PORTS OPEN TO TERROR: JUST TWO PERCENT OF THE SIX MILLION CARGO CONTAINERS SHIPPED TO THE U.S. ARE INSPECTED - "60 MINUTES" SUNDAY, MARCH 24
Sept. 11 or not, U.S. Customs can still inspect just two percent of the six million cargo containers entering the U.S. annually, making seaports and the final destinations of the containers all across America vulnerable to terror. Steve Kroft's report, in which the U.S. Customs commissioner and other officials admit the danger, will be broadcast on 60 MINUTES Sunday, March 24 (7:00-8:00 PM, ET/PT) on the CBS Television Network.
"The system is vulnerable," says Robert Bonner, Commissioner of Customs. "I mean the movement and the potential for concealing a terrorist weapon inside a cargo container." But Bonner is confident that the two percent of containers inspected are the right ones. "We're pretty good at determining those containers that might pose a risk [in which] a terrorist or a terrorist weapon might be smuggled," he says.
Bonner admits there has been some "specific tactical intelligence" indicating that threatening materials or persons have been concealed in containers. "I'm happy to say that it proved to be a false alarm," he tells Kroft.
The possibility of containers being used to smuggle weapons or terrorists was made clear last October, when Italian authorities discovered a suspected terrorist trying to smuggle himself from Egypt to Canada in a cargo container. The incident is still under investigation.

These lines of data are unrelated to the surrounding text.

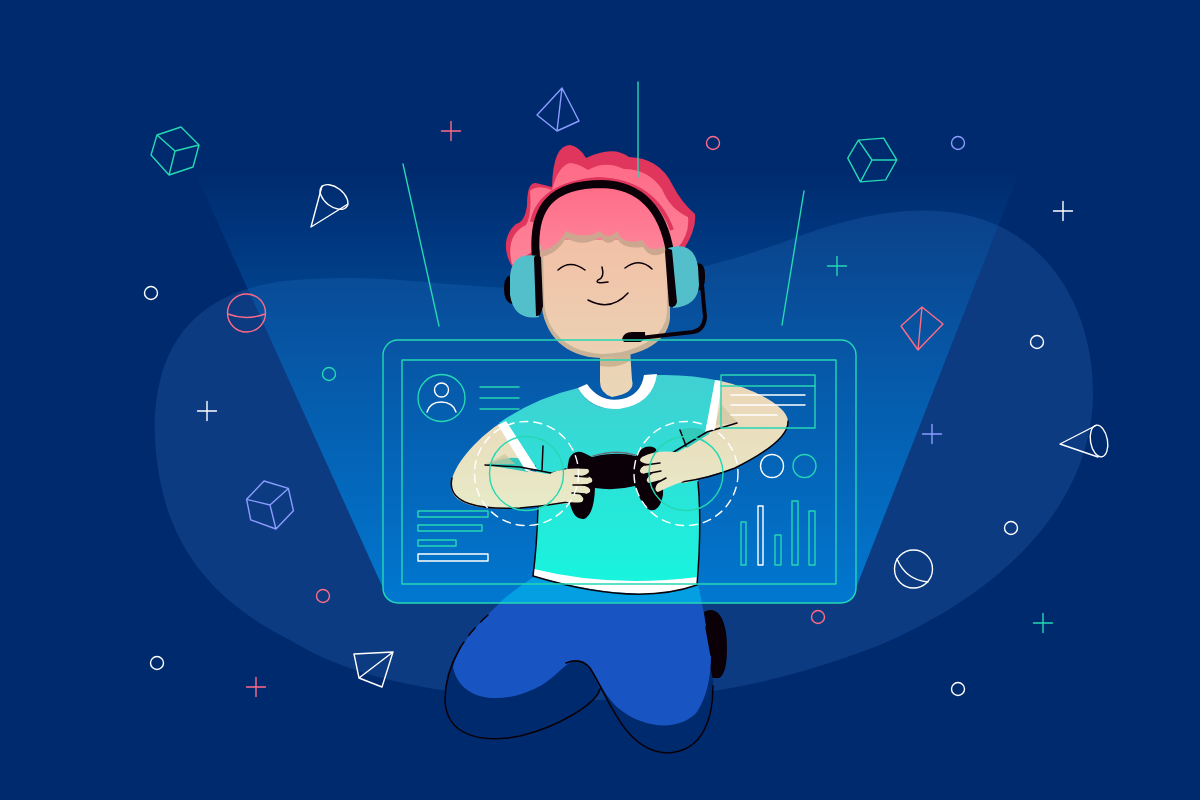
<!DOCTYPE html>
<html lang="en">
<head>
<meta charset="utf-8">
<title>Gamer with virtual screen</title>
<style>
:root{--navy:#002a6e;--blob:#0c3b82;--mint:#25d8b4;--coral:#ff6b86;--lilac:#8b9cff;--white:#fff;--ink:#0b0008;--hair:#ff6d86;--hair-dark:#e0355c;--cup:#52bfca;--trousers:#1955c2}
html,body{margin:0;height:100%;overflow:hidden;background:var(--navy)}
svg{display:block;width:1200px;height:800px}
.line{fill:none;stroke-width:1.4;stroke-linejoin:round;stroke-linecap:round}
.mint{stroke:var(--mint)}.coral{stroke:var(--coral)}.lilac{stroke:var(--lilac)}.white{stroke:var(--white)}
.ink{fill:none;stroke:var(--ink);stroke-width:1.5;stroke-linecap:round;stroke-linejoin:round}
.black{fill:var(--ink)}
.dash{stroke-dasharray:8 6}
</style>
</head>
<body>
<svg viewBox="0 0 1200 800" role="img" aria-label="Smiling gamer with a headset and controller behind a virtual screen">
<defs>
<linearGradient id="beam" gradientUnits="userSpaceOnUse" x1="0" y1="170" x2="0" y2="603">
<stop offset="0" stop-color="#0078d0" stop-opacity="0"/><stop offset=".45" stop-color="#0078d0" stop-opacity=".48"/><stop offset="1" stop-color="#007bd4" stop-opacity=".95"/>
</linearGradient>
<linearGradient id="skin" gradientUnits="userSpaceOnUse" x1="0" y1="230" x2="0" y2="510">
<stop offset="0" stop-color="#f2bfa5"/><stop offset=".5" stop-color="#ebd3b5"/><stop offset="1" stop-color="#e7ebc8"/>
</linearGradient>
<linearGradient id="shirt" gradientUnits="userSpaceOnUse" x1="0" y1="374" x2="0" y2="590">
<stop offset="0" stop-color="#41cfd2"/><stop offset="1" stop-color="#16f6de"/>
</linearGradient>
<linearGradient id="hairtone" x1="0" y1="0" x2="0" y2="1">
<stop offset="0" stop-color="#ff6b87"/><stop offset="1" stop-color="#fd849a"/>
</linearGradient>
<g id="cube"><path d="M-24 4-18-16 6-24 24-6 18 16-6 24ZM-18-16 0 0 24-6M0 0-6 24"/></g>
<g id="cone"><path d="M-13-17-19 22 18 2"/><ellipse cx="3" cy="-8" rx="18" ry="11" transform="rotate(35 3 -8)"/></g>
<g id="pyramid"><path d="M4-21-21 6-1 22 21 12ZM4-21-1 22"/></g>
<circle id="ring" r="6.5"/>
<path id="plus" d="M-9.500 0H9.500M0-9.500V9.500"/>
</defs>

<rect width="1200" height="800" fill="var(--navy)"/>
<path id="blob" fill="var(--blob)" d="M155 440C151 335 205 283 310 279C395 274 450 288 530 288C645 286 720 266 800 236C870 210 938 201 992 223C1062 252 1095 325 1093 400C1088 515 990 598 880 645C790 680 700 700 600 700C490 700 370 690 290 640C190 590 160 520 155 440Z"/>
<path id="light" fill="url(#beam)" d="M194 170 383 588Q383 603 398 603H841Q856 603 856 588L1020 170Z"/>

<g id="floating-shapes" class="line">
<use href="#cube" class="mint" x="175" y="151"/>
<use href="#cube" class="mint" transform="translate(872 160) rotate(14)"/>
<use href="#cube" class="lilac" transform="translate(270 505) rotate(-28)"/>
<g class="white">
<path d="M322 186 311 227 348 204"/><ellipse cx="334" cy="197" rx="16" ry="9.500" transform="rotate(38 334 197)"/>
<path d="M1095 426 1060 444 1098 457"/><ellipse cx="1099" cy="441" rx="8.500" ry="16" transform="rotate(-10 1099 441)"/>
<path d="M354 654 393 652 382 687 359 678ZM393 652 359 678"/>
<circle cx="913.500" cy="569" r="19"/><path d="M897 559Q906 580 928 582"/>
</g>
<use href="#pyramid" class="lilac" x="558" y="109"/>
<path class="coral" d="M922 307 901 326 918 350 943 324ZM922 307 918 350"/>
<g class="coral"><circle cx="246.500" cy="313" r="19"/><path d="M228 314Q246 321 265 314"/></g>
<g class="white">
<use href="#ring" x="151" y="293"/><use href="#ring" x="157" y="663"/><use href="#ring" x="1037" y="342"/><use href="#ring" x="1011" y="528"/><use href="#ring" x="958" y="689"/>
<use href="#plus" x="207" y="411"/><use href="#plus" x="1063" y="211"/>
</g>
<g class="coral">
<use href="#ring" x="713" y="143"/><use href="#ring" x="323" y="596"/><use href="#ring" x="818" y="617"/>
<use href="#plus" x="451" y="131"/><use href="#plus" x="256" y="687"/>
</g>
<g class="lilac"><use href="#ring" x="958" y="143"/><use href="#plus" x="932" y="434"/></g>
<g class="mint"><use href="#ring" x="329" y="374"/><use href="#plus" x="837" y="266"/><use href="#plus" x="1043" y="623"/></g>
</g>

<g id="legs">
<path class="black" d="M704 612Q712 607 719 614Q727 624 727 648Q727 674 719 678H711Z" fill="#210006"/>
<path fill="var(--navy)" d="M487 615C455 648 445 675 445 700C446 735 480 744 520 736C558 727 598 704 600 690L590 668C610 700 625 750 668 753C705 751 714 710 713 680L700 620Z"/>
<path fill="var(--trousers)" d="M500 603Q459 640 453 667C460 703 505 706 542 685C561 673 565 661 578 661C595 662 598 690 618 708C645 730 680 731 697 712Q711 690 711 655L702 603Z"/>
<path fill="#039fe2" d="M534 577Q516 588 499 603H702L698 584Z"/>
<path class="ink" d="M460 648C449 667 445 684 445 700C446 735 480 744 520 736C558 727 596 704 600 689M566 663Q581 657 590 668C610 700 625 752 668 753C705 751 713 715 713 686M711 655 706 627"/>
<path class="ink" stroke-dasharray="10 8" d="M488 615Q471 630 460 648"/>
</g>

<g id="torso">
<path fill="url(#skin)" d="M600 350H630L632 380Q636 393 612 397Q600 393 600 382Z"/>
<path fill="#cdb594" d="M600 358Q617 359 630 352V361Q616 369 600 366Z"/>
<path fill="url(#shirt)" d="M578 388Q590 410 614 408Q648 405 656 375Q690 374 721 381L709 434 698 480Q702 530 697 586Q615 590 534 572Q539 520 536 465L528 472 499 423Q535 398 578 388Z"/>
<path fill="#fff" d="M578 388 587 384Q600 403 622 399Q641 395 644 375L657 374Q653 404 619 409Q590 410 578 388Z"/>
<path fill="#fff" d="M534 569Q610 588 698 577L697 585Q640 606 534 576Z"/>
<path class="ink" d="M538 506Q537 545 533 576Q635 607 697 585Q702 525 698 482"/>
</g>

<g id="arms">
<path fill="url(#skin)" d="M499 424C475 440 453 466 451 484C450 507 485 510 520 508L570 503 585 470 548 474 526 470Z"/>
<path fill="url(#skin)" d="M721 381C755 389 787 406 788 421C789 436 765 453 735 468L685 483 660 480 666 459 709 434Z"/>
<path fill="#35c9bb" d="M487 465Q505 455 522 459L528 472ZM680 430Q697 424 709 434L687 448Z"/>
<path fill="#cfc6a2" opacity=".7" d="M486 464 505 454 515 464ZM715 425 721 404 738 423Z"/>
<path fill="#fff" d="M498 425 506 421 537 469 526 471ZM715 380 722 381 715 430 705 433Z"/>
<path class="ink" d="M485 465 520 467 551 473Q560 472 566 469M452 478C446 504 480 510 520 508Q545 506 568 502M543 446 542 470M737 423 707 432 667 456M680 430 686 446M788 421C789 436 765 453 735 468Q710 478 682 482"/>
</g>

<g id="controller">
<path class="black" d="M569 459Q574 449 584 453L592 457Q616 451 636 456Q644 443 655 448Q664 458 663 495Q660 512 650 510Q642 507 635 486Q615 491 595 488Q594 515 584 519Q570 521 568 488Q566 470 569 459Z"/>
<path class="line" stroke="#687080" d="M593 456Q616 449 635 455"/>
<path fill="url(#skin)" d="M551 473Q565 467 588 469Q592 473 582 476Q594 476 592 482Q587 485 581 485Q592 487 590 492Q585 496 578 493Q586 498 582 502Q570 504 558 499Z"/>
<path fill="url(#skin)" d="M686 454Q660 448 642 457Q636 462 648 464Q637 468 641 473Q646 475 653 473Q643 480 649 483L660 480Q652 490 658 492Q668 487 684 481Z"/>
<path class="ink" stroke-width="1" d="M575 476 588 477M573 485 588 485M572 493 585 494M660 463 645 465M661 471 645 474M666 478 651 486"/>
</g>

<g id="head">
<path fill="var(--hair-dark)" d="M513 268C503 253 503 235 516 224Q525 222 527 205Q527 182 536 183L552 187Q553 145 570 145Q580 147 586 158Q613 145 629 157Q659 158 672 184Q681 202 695 214Q697 230 682 252L665 285H535Z"/>
<path fill="url(#hairtone)" d="M512 265Q505 235 526 225Q532 215 530 191Q538 184 552 190Q558 166 570 163Q577 163 588 170Q605 160 624 169Q648 169 662 189Q670 209 688 217Q690 235 676 250H535Z"/>
<path fill="#c9b397" d="M540 245H670V318C668 345 635 358 600 358C566 357 543 336 541 300Z"/>
<path fill="url(#skin)" d="M543 240H667V312C666 340 630 354 602 354C570 352 546 335 544 300Z"/>
<path fill="#cda68f" d="M541 222H668V250Q652 262 643 247Q622 250 617 238Q608 248 600 237Q583 248 566 238Q558 253 542 257Z"/>
<path fill="url(#hairtone)" d="M541 215Q560 185 600 184Q645 184 667 225V245Q648 255 643 240Q622 246 617 231Q608 241 600 231Q585 240 566 231Q558 247 541 251Z"/>
<path class="ink" d="M558 270Q570 259 585 270M625 268Q640 257 652 269M602 267Q605 278 598 280Q594 284 608 282M588 300Q611 312 628 293"/>
</g>

<g id="headset">
<path fill="none" stroke="var(--hair-dark)" stroke-width="4" d="M532 222Q540 184 598 179Q654 181 672 230"/>
<path fill="none" stroke="var(--ink)" stroke-width="8" d="M536 258C531 205 553 184 602 184C642 185 663 211 670 252"/>
<path class="black" d="M512 275Q504 275 504 289Q504 303 513 304ZM696 263Q705 262 705 275Q706 290 697 291Z"/>
<path fill="var(--cup)" d="M538 256Q512 251 510 276V295Q514 321 539 317ZM668 248Q694 240 698 267L699 285Q698 306 673 308Z"/>
<path class="black" d="M534 258Q535 253 541 257L543 306Q541 317 536 316ZM665 252Q666 246 672 250L677 302Q675 309 669 306Z"/>
<path fill="none" stroke="var(--ink)" stroke-width="4" stroke-linejoin="round" d="M702 285 705 317Q704 330 693 332L640 338"/>
<path class="black" d="M622 339Q624 331 634 332L645 332Q646 340 640 342H624Z"/>
</g>

<g id="virtual-screen" class="line mint">
<path d="M403 164 439 326M638 82V177M804 191 782 325"/>
<rect x="383" y="340" width="473" height="263" rx="15"/>
<rect x="402" y="360" width="434" height="224"/>
<g id="profile"><circle cx="441.500" cy="398" r="23.500"/><g class="white"><circle cx="441.500" cy="390" r="7"/><path d="M427 412Q430 402 441 402Q453 402 456 412"/></g><path d="M480 387H519M480 398H519M480 409H519"/></g>
<g id="window"><rect x="721" y="375" width="94" height="53"/><path d="M721 386H815"/><path class="white" d="M731 395H805M731 405H805M731 415H777"/></g>
<g id="options"><circle class="white" cx="772" cy="466" r="11.500"/><circle cx="804.500" cy="466" r="11.500"/></g>
<g id="progress-bars"><rect x="418" y="511" width="70" height="6"/><rect x="418" y="525" width="64" height="6"/><rect x="418" y="540" width="38" height="6"/><rect class="white" x="418" y="554" width="70" height="7"/></g>
<g id="column-chart"><rect x="741" y="522" width="5" height="43"/><rect class="white" x="758" y="506" width="5" height="59"/><rect x="775" y="535" width="6" height="30"/><rect x="792" y="501" width="6" height="64"/><rect x="809" y="511" width="6" height="54"/></g>
<g id="targets"><circle cx="526.500" cy="473.500" r="37"/><circle cx="686" cy="473.500" r="37"/><circle class="white dash" cx="526.500" cy="473.500" r="52"/><circle class="white dash" cx="686" cy="473.500" r="52"/></g>
</g>
</svg>
</body>
</html>
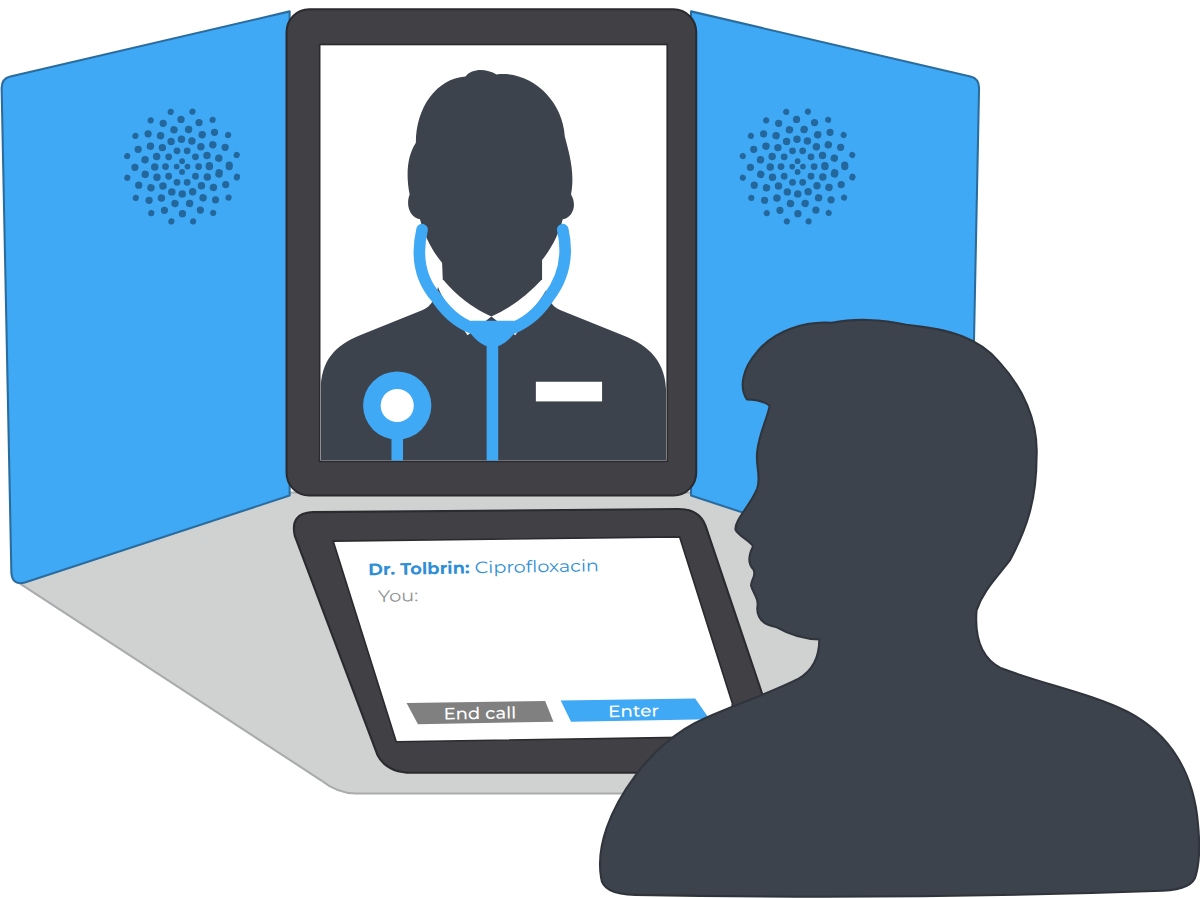
<!DOCTYPE html>
<html lang="en">
<head>
<meta charset="utf-8">
<title>Video consultation booth</title>
<link rel="stylesheet" href="https://fonts.googleapis.com/css2?family=Montserrat:wght@400;500;700&display=swap">
<style>
  :root {
    --paper: #ffffff;
    --blue: #3fa9f5;
    --blue-edge: #2a6c9e;
    --blue-dots: #23679c;
    --text-blue: #2f8fd6;
    --ink: #3d434c;
    --ink-edge: #30353d;
    --frame: #414145;
    --frame-edge: #2b2b2f;
    --base: #d0d1d1;
    --base-edge: #a9abac;
    --button-grey: #808080;
    --text-grey: #8f9396;
  }
  html, body { margin: 0; background: var(--paper); overflow: hidden; }
  .canvas { position: relative; width: 1200px; height: 898px; overflow: hidden; background: var(--paper); }
  .booth { display: block; width: 1200px; height: 898px; }
  .panel { fill: var(--blue); stroke: var(--blue-edge); stroke-width: 1; stroke-linejoin: round; }
  .base { fill: var(--base); stroke: var(--base-edge); stroke-width: 1; stroke-linejoin: round; }
  .frame { fill: var(--frame); stroke: var(--frame-edge); stroke-width: 1; }
  .screen { fill: var(--paper); stroke: var(--frame-edge); stroke-width: .8; }
  .speaker circle { fill: none; stroke: var(--blue-dots); stroke-linecap: round; stroke-dasharray: 0 1; }
  .ink { fill: var(--ink); }
  .white { fill: var(--paper); }
  .tube { fill: none; stroke: var(--blue); stroke-width: 5.6; stroke-linecap: round; stroke-linejoin: round; }
  .disc { fill: var(--blue); }
  .patient { fill: var(--ink); stroke: var(--ink-edge); stroke-width: 1; stroke-linejoin: round; }
  .button-end { fill: var(--button-grey); }
  .button-enter { fill: var(--blue); }
  text { font-family: "Montserrat", sans-serif; font-size: 8px; }
  .sender { font-weight: 700; fill: var(--text-blue); }
  .message { font-weight: 400; fill: var(--text-blue); }
  .reply { font-weight: 400; fill: var(--text-grey); }
  .label { font-weight: 500; fill: var(--paper); }
</style>
</head>
<body>
<main class="canvas">
<svg class="booth" viewBox="0 0 580 434" preserveAspectRatio="none" role="img" aria-label="A patient speaks with a doctor in a video booth">
  <defs>
    <g id="speaker" class="speaker">
      <circle r="2.6" pathLength="4" stroke-width="2.8"/>
      <circle r="8" pathLength="10" stroke-width="3.3"/>
      <circle r="13.2" pathLength="16" stroke-width="3.6"/>
      <circle r="18.2" pathLength="16" stroke-width="3.6" transform="rotate(11.25)"/>
      <circle r="22.8" pathLength="16" stroke-width="3.5"/>
      <circle r="27" pathLength="16" stroke-width="3" transform="rotate(11.25)"/>
    </g>
    <clipPath id="call-view"><rect x="155" y="22" width="167" height="200.5"/></clipPath>
  </defs>

  <g id="booth-shell">
    <path class="base" d="M8 281 L140 238 H335 L466 281 L324 376 Q314 383.5 302 383.5 H172 Q163 383.500 155 377 Z"/>
    <path class="panel" d="M5 37 L140 5.500 V239.500 L12 281.500 Q6 283 5.500 277 L.8 43 Q.6 38 5 37 Z"/>
    <path class="panel" d="M469 37 L334 5.500 V239.500 L462 281.500 Q468 283 468.500 277 L473.200 43 Q473.400 38 469 37 Z"/>
    <use href="#speaker" x="88" y="80.500"/>
    <use href="#speaker" x="385.500" y="80.500"/>
  </g>

  <g id="monitor">
    <rect class="frame" x="138.500" y="4.500" width="198" height="235" rx="11"/>
    <rect class="screen" x="154.500" y="21.500" width="168" height="201.500"/>
    <g id="doctor" clip-path="url(#call-view)">
      <path class="ink" d="M155 224 V189 C155 174 162 167 174 162 L204 150 C209 148 211 143 212 137 L237 152 L263 137 C264 143 266 148 271 150 L301 162 C314 167 322 175 322 190 V224 Z"/>
      <path class="white" d="M211 136 C212 142 217 148 221 155 L226 162 L237.500 153 L249 162 L254 155 C258 148 265 142 267 132 L274 112 L262 118 L237 141 L214 118 L203 112 Z"/>
      <path class="ink" d="M213 110 L214 135 Q224 147 237.500 153 Q251 147 262 135 L262 110 Z"/>
      <path class="ink" d="M203 106 C198 105 196 99 198 94 C196 84 197 75 201 69 C201 52 211 38 225 37 C228 33 235 33 240 36 C256 34 272 48 273 66 C275 74 278 83 276 94 C279 99 277 105 272 106 C268 121 258 132 249 137 C241 141 233 141 226 137 C216 132 207 121 203 106 Z"/>
      <path class="tube" d="M204 111 C201 124 203 135 211 144 C217 153 224 158 233 160 H243 C252 158 259 153 265 144 C272 135 275 124 272 111"/>
      <path class="tube" d="M238 160 V224" stroke-width="7"/>
      <path class="disc" d="M228 155 H248 Q252 155 250 159 Q245 167 238 168 Q231 167 226 159 Q224 155 228 155 Z"/>
      <path class="tube" d="M192 205 V224"/>
      <circle class="disc" cx="192" cy="196" r="16.500"/>
      <circle class="white" cx="192" cy="196" r="8"/>
      <rect class="white" x="259" y="184.500" width="32" height="9.500"/>
    </g>
  </g>

  <g id="tablet">
    <path class="frame" d="M151 247.500 L328 246 Q338 246 341 254 L372 346 Q376 361 362 365 L322 373.500 H199 Q187 373.500 182.500 365 L142.500 259 Q140 248 151 247.500 Z"/>
    <path class="screen" d="M161 261.500 L328.500 259.500 L354 340 L352 356 L191.500 358.500 Z"/>
    <g id="chat" transform="rotate(-1 178 278)">
      <text class="sender" x="178" y="278" textLength="49" lengthAdjust="spacingAndGlyphs">Dr. Tolbrin:</text>
      <text class="message" x="229.500" y="278" textLength="60" lengthAdjust="spacingAndGlyphs">Ciprofloxacin</text>
      <text class="reply" x="182.500" y="291" textLength="19.500" lengthAdjust="spacingAndGlyphs">You:</text>
    </g>
    <g id="call-actions">
      <path class="button-end" d="M196.500 339.800 L263.500 338.800 L267.500 348.800 L202 350 Z"/>
      <path class="button-enter" d="M271 338.600 L336 337.600 L343 347.600 L276 348.800 Z"/>
      <text class="label" x="214.500" y="347.800" textLength="35" lengthAdjust="spacingAndGlyphs" transform="rotate(-1 214 348)">End call</text>
      <text class="label" x="294" y="346.600" textLength="24.500" lengthAdjust="spacingAndGlyphs" transform="rotate(-1 294 347)">Enter</text>
    </g>
  </g>

  <path id="patient" class="patient" d="M361 193 C357 187 359 178 366 170 C374 160 389 155 402 156 C412 154 426 154 438 157 C460 159 474 164 483 175 C494 187 502 203 501 221 C501 242 496 256 488 271 C481 280 475 286 472 295 C471 308 474 318 484 323 C505 331 527 335 545 344 C566 355 577 374 579 398 C580 408 580 416 578 423 C577 428 571 430 562 430.500 C478 433.500 385 434 307 432.500 C297 432.300 291 430 290.500 424 C288 409 295 391 307 375 C315 364 327 353 341 347 C357 340 372 335 386 328 C393 324 396 318 396 309 C390 309 382 307 375 303 C369 302 366 299 366 294 C367 289 364 287 363 283 C363 280 366 278 364 275 C361 272 362 268 364 264 C362 261 357 259 355.500 256 C355 251 363 244 366 236 C368 230 365 225 366 218 C367 209 371 202 372 196 C369 194 365 193 361 193 Z"/>
</svg>
</main>
</body>
</html>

The vulnerability is no secret, says Stephen Flynn, a former Coast Guard commander who has studied port security as a senior fellow of the Council on Foreign Relations. "Criminals have been operating in seaports for a long time," says Flynn. "The bad guys know how open the system is. It's physically impossible to check every container without essentially stopping global commerce."
While billions of dollars are being spent for security at airports and border crossings, seaports, according to Flynn, "are the only part of an international boundary that the federal government invests no money in terms of security."
Some new technologies are in use, such as radiation detectors to search for nuclear material and VACIS machines that see through a container's steel walls. The Seaport Security Act, providing $750 million for improvements, is making its way through Congress. But Flynn believes the expensive proposition of tagging, tracking and tamper-proofing every container as it moves across the world is the only real and cost-efficient solution. "I think it's imminently doable, particularly in light of the costs...if the terrorists do, in fact, target the system," he tells Kroft. "That cost is shutting down global commerce - now that's a heavy cost."